Remarriage to a former spouse may occur rarely.   However the purpose of the statute (to prevent unintentional disinheritance of a surviving spouse) should apply equally to wills executed prior to a remarriage.2

Probate Code section 70 legislates the natural assumption that a decedent does not intend to disinherit an after-acquired spouse.   We perceive no reason for a different rule merely because the after-acquired is also a former spouse.   Remarriage resumed a relationship interrupted by a brief period of unhappiness leading to dissolution of the first marriage.   The pretermitted heir statute applies to all marriages unless one of its specific exceptions is fully satisfied.

The judgment is affirmed.

FOOTNOTES
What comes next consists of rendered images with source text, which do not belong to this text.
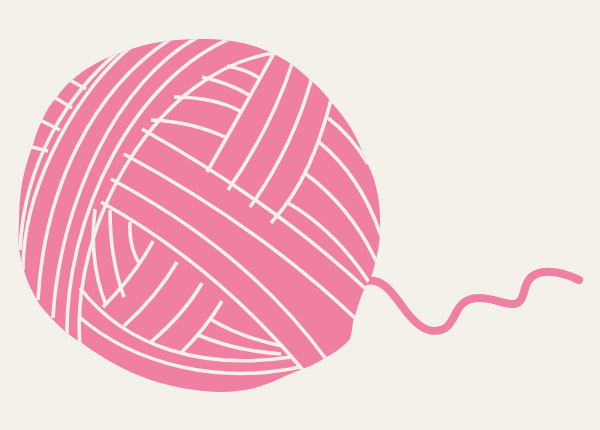
<!DOCTYPE html>
<html lang="en">
<head>
<meta charset="utf-8">
<title>Ball of yarn</title>
<style>
:root { --paper: #f4f0ea; --yarn: #f080a1; }
html, body { margin: 0; background: var(--paper); overflow: hidden; }
svg { display: block; width: 600px; height: 430px; }
.ball { fill: var(--yarn); }
.gaps { fill: none; stroke: var(--paper); stroke-width: 3.6; }
.tail { fill: none; stroke: var(--yarn); stroke-width: 8; stroke-linecap: round; stroke-linejoin: round; }
</style>
</head>
<body>
<svg viewBox="0 0 600 430" role="img" aria-label="Pink ball of yarn with a loose end">
  <defs>
    <clipPath id="ball-edge"><use href="#ball-shape"/></clipPath>
  </defs>
  <path class="tail" d="M366 281C382 278 392 292 402 306C414 323 425 331 434 331C460 331 449 299 478 298C492 297 504 305 514 304C528 302 520 281 536 274C549 269 566 274 579 280"/>
  <path id="ball-shape" class="ball" d="M126 51C146 43 172 39 200 39C225 39 250 42 271 53C284 58 298 68 310 80C318 86 325 94 331 102C347 119 358 138 365 159C375 176 381 200 380 226C380 242 378 253 375 262C374 269 372 275 369 281C363 289 359 302 355 316C352 321 353 329 350 339C342 348 334 353 325 358C317 363 309 367 300 370C279 377 264 391 222 392C174 391 127 377 82 343C67 335 53 321 40 305C33 293 26 281 23 266C18 252 18 239 19 222C19 196 23 170 32 148C35 137 38 128 42 121C46 111 51 103 57 97C61 91 66 85 72 80C87 67 105 57 126 51Z"/>

  <g class="gaps" clip-path="url(#ball-edge)">
    <g id="left-short-strands">
      <path d="M68 79L86 89"/>
      <path d="M54 97L72 108"/>
      <path d="M38 119L60 130"/>
      <path d="M28 146L48 151"/>
    </g>
    <g id="left-band">
      <path d="M118 52C70 92 24 160 20 250"/>
      <path d="M132 46C84 83 23 180 23 270"/>
      <path d="M172 38C92 89 44 190 38 300"/>
      <path d="M200 36C116 80 59 206 53 318"/>
      <path d="M234 37C132 78 66 218 67 334"/>
      <path d="M274 53C158 70 70 222 80 346"/>
    </g>
    <g id="top-strands">
      <path d="M227 66C239 68 250 72 259 78"/>
      <path d="M202 77C220 81 236 87 249 95"/>
      <path d="M174 97C199 97 221 101 240 111"/>
      <path d="M151 120C179 121 204 127 227 138"/>
    </g>
    <g id="upper-right-band">
      <path d="M274 53C250 96 229 134 207 172"/>
      <path d="M292 64C278 107 255 151 228 190"/>
      <path d="M312 77C300 122 278 168 250 207"/>
      <path d="M331 100C319 146 303 188 271 223"/>
    </g>
    <g id="right-strands">
      <path d="M328 118C345 131 357 145 368 164"/>
      <path d="M319 142C347 165 367 194 381 236"/>
      <path d="M306 174C338 198 361 228 377 263"/>
      <path d="M288 203C321 222 347 249 369 282"/>
    </g>
    <g id="central-band">
      <path d="M142 129C222 174 300 227 368 291"/>
      <path d="M124 154C213 202 290 256 356 319"/>
      <path d="M111 179C199 226 270 283 326 359"/>
      <path d="M101 202C184 248 249 306 303 370"/>
    </g>
    <g id="lower-left-strands">
      <path d="M95 209C91 242 94 275 106 305"/>
      <path d="M110 210C110 242 114 270 124 297"/>
      <path d="M130 222C129 241 133 253 139 263"/>
    </g>
    <g id="lower-band">
      <path d="M153 241C140 266 122 288 103 307"/>
      <path d="M177 262C163 286 145 307 124 326"/>
      <path d="M202 283C189 306 171 325 151 342"/>
      <path d="M222 301C211 320 197 337 181 353"/>
    </g>
    <g id="bottom-strands">
      <path d="M210 319C232 332 256 341 283 346"/>
      <path d="M198 335C224 346 252 352 281 354"/>
      <path d="M80 288C127 349 205 370 291 357"/>
      <path d="M78 316C137 367 222 384 300 367"/>
    </g>
  </g>
</svg>
</body>
</html>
1.   The pertinent paragraphs provide as follows:“SECOND:  I declare I am married to Paul Murray and there is no issue of this marriage.   I declare I have three children the issue of a former marriage:  Robert Hugh Blackney, Gary Douglas Blackney and David Russell Blackney.THIRD:  Subject to the operation and effect of the conditions hereinafter noted:A.  I hereby give, bequeath and devise all of my estate, over which I have testamentary ownership and disposition, at the time of my death, either real, personal, or mixed, of whatsoever kind of character and wheresoever situate, of which I may die possessed, or to which I may in any manner be entitled, or over which I may at the time of my death, have the power of appointment, to my said children, ROBERT HUGH BLACKNEY, GARY DOUGLAS BLACKNEY, and DAVID RUSSELL BLACKNEY, share and share alike, provided they survive me by 120 days.EIGHTH:  Except as otherwise provided in this Will, I have intentionally and with full knowledge, omitted to provide for my heirs and I hereby generally and specifically disinherit each, any and all persons who shall contest or attack this will or any portion of its provisions, and expressly revoke any share or interest heretofore given in this Will to such contestants, and I further declare that if any person other than mentioned in this Will shall establish himself or herself to be my heir, then I give and bequeath to such person the sum of ONE DOLLAR ($1.00).”

2.   A leading treatise states “under a statute which provides that marriage operates as a revocation, a will is revoked which is executed when testator is married, ․ if testator is divorced from his wife and subsequently he remarries her.”  (2 W. Bowe & D. Parker, Page on Wills, § 21.91 at 504 (Rev. ed. 1960).)

 WALLIN, Associate Justice.

TROTTER, P.J., and SONENSHINE, J., concur.